In an article I wrote earlier today, I discussed the impact of the coronavirus pandemic on weddings in the US and around the world. Now, let’s think about the other end of the spectrum: its impact on funerals.
States and cities across the country have limited the number of participants at funerals, many to ten or less. As a result, some families are turning to technology such as live-streaming or Web platforms. Others are holding private funerals with plans to hold public memorial services weeks or months in the future.
Across four decades of pastoral experience, I can tell you this: the number of people who attend a funeral service has no bearing on the eternal significance of the life being celebrated. I have officiated at very large services for people who were only tangentially committed to their faith. I have also officiated at very small services for humble servants whose days were spent loving Jesus and loving others.
Their service emulated the Suffering Servant whose love has changed our lives.
Three reasons to serve others as Jesus served us
John 13 tells us that on Maundy Thursday, our Lord performed a shocking task: “He laid aside his outer garments, and taking a towel, tied it around his waist. Then he poured water into a basin and began to wash the disciples’ feet and to wipe them with the towel that was wrapped around him” (vv. 4–5).
This work was so menial that no Jew could be made to do it, not even a Jewish slave. What would prompt the King of kings to stoop to such depths?
Verse 3 explains verses 4 and 5: “Jesus, knowing that the Father had given all things into his hands, and that he had come from God and was going back to God.”
Our Lord knew three facts about himself.
First, Jesus knew his present: “the Father had given all things into his hands.”
He restated this fact after his resurrection when he said, “All authority in heaven and on earth has been given to me” (Matthew 28:18). Jesus knew that he would lose nothing about himself by serving these men in such a menial way.
In the same way, we need to be reminded that we are the children of God (1 John 3:1). This is an unchanging fact about the present, no matter how much the present changes.
Second, Jesus knew his past: “that he had come from God.”
He knew his divinity (John 1:1–2). In the same way, we can remember that we were made by the God of the universe (Genesis 1:27). He chose to make us. We are here on purpose for a purpose.
Nothing about serving others makes us less valuable in the eyes of the One who made us.
Third, Jesus knew his future: “and was going back to God.”
He knew that nothing about his present service would hinder his future with his Father. In fact, present faithfulness leads to eternal significance.

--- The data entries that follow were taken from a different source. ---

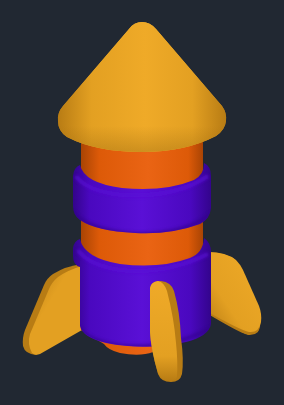
<!DOCTYPE html>
<html lang="en">
<head>
<meta charset="utf-8">
<title>Toy rocket</title>
<style>
:root {
  --night: #212832;
  --yellow-light: #efaa28;
  --yellow: #e3a022;
  --yellow-dark: #b87c14;
  --yellow-edge: #96650f;
  --orange-light: #ea6414;
  --orange: #dd5a08;
  --orange-dark: #a94404;
  --violet-light: #5a10d6;
  --violet: #4a08bf;
  --violet-dark: #33048c;
}
html, body { margin: 0; height: 100%; overflow: hidden; background: var(--night); }
.rocket { display: block; width: 284px; height: 405px; background: var(--night); }
.s-yellow-light { stop-color: var(--yellow-light); }
.s-yellow { stop-color: var(--yellow); }
.s-yellow-dark { stop-color: var(--yellow-dark); }
.s-yellow-edge { stop-color: var(--yellow-edge); }
.s-orange-light { stop-color: var(--orange-light); }
.s-orange { stop-color: var(--orange); }
.s-orange-dark { stop-color: var(--orange-dark); }
.s-violet-light { stop-color: var(--violet-light); }
.s-violet { stop-color: var(--violet); }
.s-violet-dark { stop-color: var(--violet-dark); }
.fin-edge { fill: var(--yellow-dark); }
.shade { fill: none; stroke: var(--violet-dark); stroke-width: 4; opacity: .6; }
.glow { fill: none; stroke: var(--violet-light); stroke-width: 4; opacity: .75; }
</style>
</head>
<body>
<svg class="rocket" viewBox="0 0 284 405" role="img" aria-label="Toy rocket with a yellow nose cone, orange body, violet rings and yellow fins">
  <defs>
    <linearGradient id="cone-fill">
      <stop offset="0" class="s-yellow-dark"/>
      <stop offset=".2" class="s-yellow"/>
      <stop offset=".52" class="s-yellow-light"/>
      <stop offset=".8" class="s-yellow"/>
      <stop offset="1" class="s-yellow-dark"/>
    </linearGradient>
    <linearGradient id="rim-shade" x1="0" y1="0" x2="0" y2="1">
      <stop offset=".8" class="s-yellow-edge" stop-opacity="0"/>
      <stop offset="1" class="s-yellow-edge" stop-opacity=".75"/>
    </linearGradient>
    <linearGradient id="body-fill">
      <stop offset="0" class="s-orange-dark"/>
      <stop offset=".15" class="s-orange"/>
      <stop offset=".55" class="s-orange-light"/>
      <stop offset=".88" class="s-orange"/>
      <stop offset="1" class="s-orange-dark"/>
    </linearGradient>
    <linearGradient id="ring-fill">
      <stop offset="0" class="s-violet-dark"/>
      <stop offset=".12" class="s-violet"/>
      <stop offset=".5" class="s-violet-light"/>
      <stop offset=".85" class="s-violet"/>
      <stop offset="1" class="s-violet-dark"/>
    </linearGradient>
    <linearGradient id="left-fin-fill" x1="0" y1="0" x2="1" y2="1">
      <stop offset="0" class="s-yellow-dark"/>
      <stop offset=".4" class="s-yellow"/>
      <stop offset="1" class="s-yellow"/>
    </linearGradient>
    <linearGradient id="right-fin-fill" x1="0" y1="1" x2="1" y2="0">
      <stop offset="0" class="s-yellow-dark"/>
      <stop offset=".35" class="s-yellow"/>
      <stop offset="1" class="s-yellow-light"/>
    </linearGradient>
    <linearGradient id="front-fin-fill" x1="0" y1="0" x2="0" y2="1">
      <stop offset="0" class="s-yellow-light"/>
      <stop offset=".75" class="s-yellow"/>
      <stop offset="1" class="s-yellow-dark"/>
    </linearGradient>
    <filter id="soften" x="-10%" y="-40%" width="120%" height="180%"><feGaussianBlur stdDeviation="1.5"/></filter>
    <clipPath id="base-area"><path d="M74 248Q76 240 84 238L203 238Q209 242 210 250V326Q206 340 180 344Q145 350 108 343Q84 338 80 326V266Q74 262 74 248Z"/></clipPath>
    <clipPath id="ring-area"><path id="ring-shape" d="M73 176Q74 167 80 165Q84 183 122 188Q165 192 194 180Q204 175 204 163Q211 166 211 176V208Q210 219 200 224Q170 235 135 233Q96 231 80 220Q73 215 73 206Z"/></clipPath>
  </defs>

  <g id="side-fins">
    <path class="fin-edge" d="M82 264Q66 266 53 274Q47 278 44 285L25 330Q22 338 23 346Q25 354 36 355L82 329Z"/>
    <path fill="url(#left-fin-fill)" d="M82 266Q68 270 58 277Q52 282 49 289L30 334Q27 344 32 353Q35 356 40 354L82 330Z"/>
    <path class="fin-edge" d="M208 252Q222 252 234 258L260 313Q262 325 258 333Q252 338 242 333L208 350Z" clip-path="url(#right-fin-area)"/>
    <clipPath id="right-fin-area"><path d="M208 252Q226 252 236 260Q240 264 243 270L259 306Q262 314 261 324Q260 336 248 335Q240 333 208 314Z"/></clipPath>
    <path fill="url(#right-fin-fill)" d="M208 252Q226 252 236 260Q240 264 243 270L259 306Q262 314 261 322Q259 333 249 332Q240 330 208 312Z"/>
  </g>

  <g id="body">
    <path fill="url(#body-fill)" d="M81 138H203V330Q160 345 153 352Q140 357 120 353Q108 350 104 344L81 330Z"/>
  </g>

  <g id="base-ring">
    <path fill="url(#ring-fill)" d="M73 248Q74 241 80 239Q84 258 120 264Q160 269 190 258Q203 253 204 238Q211 243 211 252V324Q209 336 186 342Q145 351 106 343Q82 337 80 326V267Q73 265 73 256Z"/>
    <g clip-path="url(#base-area)">
      <path class="glow" filter="url(#soften)" d="M78 250Q88 265 120 270Q165 275 208 254"/>
      <path class="shade" filter="url(#soften)" d="M79 328Q88 341 120 346Q170 350 211 328"/>
    </g>
  </g>

  <g id="upper-ring">
    <use href="#ring-shape" fill="url(#ring-fill)"/>
    <g clip-path="url(#ring-area)">
      <path class="glow" filter="url(#soften)" d="M76 176Q86 191 122 195Q175 198 208 176"/>
      <path class="shade" filter="url(#soften)" d="M72 212Q90 231 135 234Q185 235 212 213"/>
    </g>
  </g>

  <g id="front-fin">
    <path class="fin-edge" d="M150 288Q151 281 161 281Q171 282 174 291Q180 312 181 338Q184 360 182 374Q180 382 171 382Q161 382 158 374Q151 350 150 332Z"/>
    <path fill="url(#front-fin-fill)" d="M150 288Q151 282 158 281Q164 282 167 291Q174 318 176 343Q178 362 177 377Q175 382 169 381Q161 380 158 373Q151 350 150 332Z"/>
  </g>

  <g id="nose-cone">
    <path id="cone-shape" fill="url(#cone-fill)" d="M129 29Q134 22 142 22Q150 22 156 29L222 106Q227 113 226 121Q225 130 216 136Q185 152 142 152Q96 152 67 137Q58 131 58 121Q57 113 63 106Z"/>
    <use href="#cone-shape" style="fill:url(#rim-shade)"/>
    <path fill="url(#rim-shade)" d="M129 29Q134 22 142 22Q150 22 156 29L222 106Q227 113 226 121Q225 130 216 136Q185 152 142 152Q96 152 67 137Q58 131 58 121Q57 113 63 106Z" opacity=".5"/>
  </g>
</svg>
</body>
</html>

The same is true with us. No matter how the world treats us, if we are faithful to our Lord, no matter the size of our funeral on earth, our reward in heaven is great.
Whose feet will you wash today?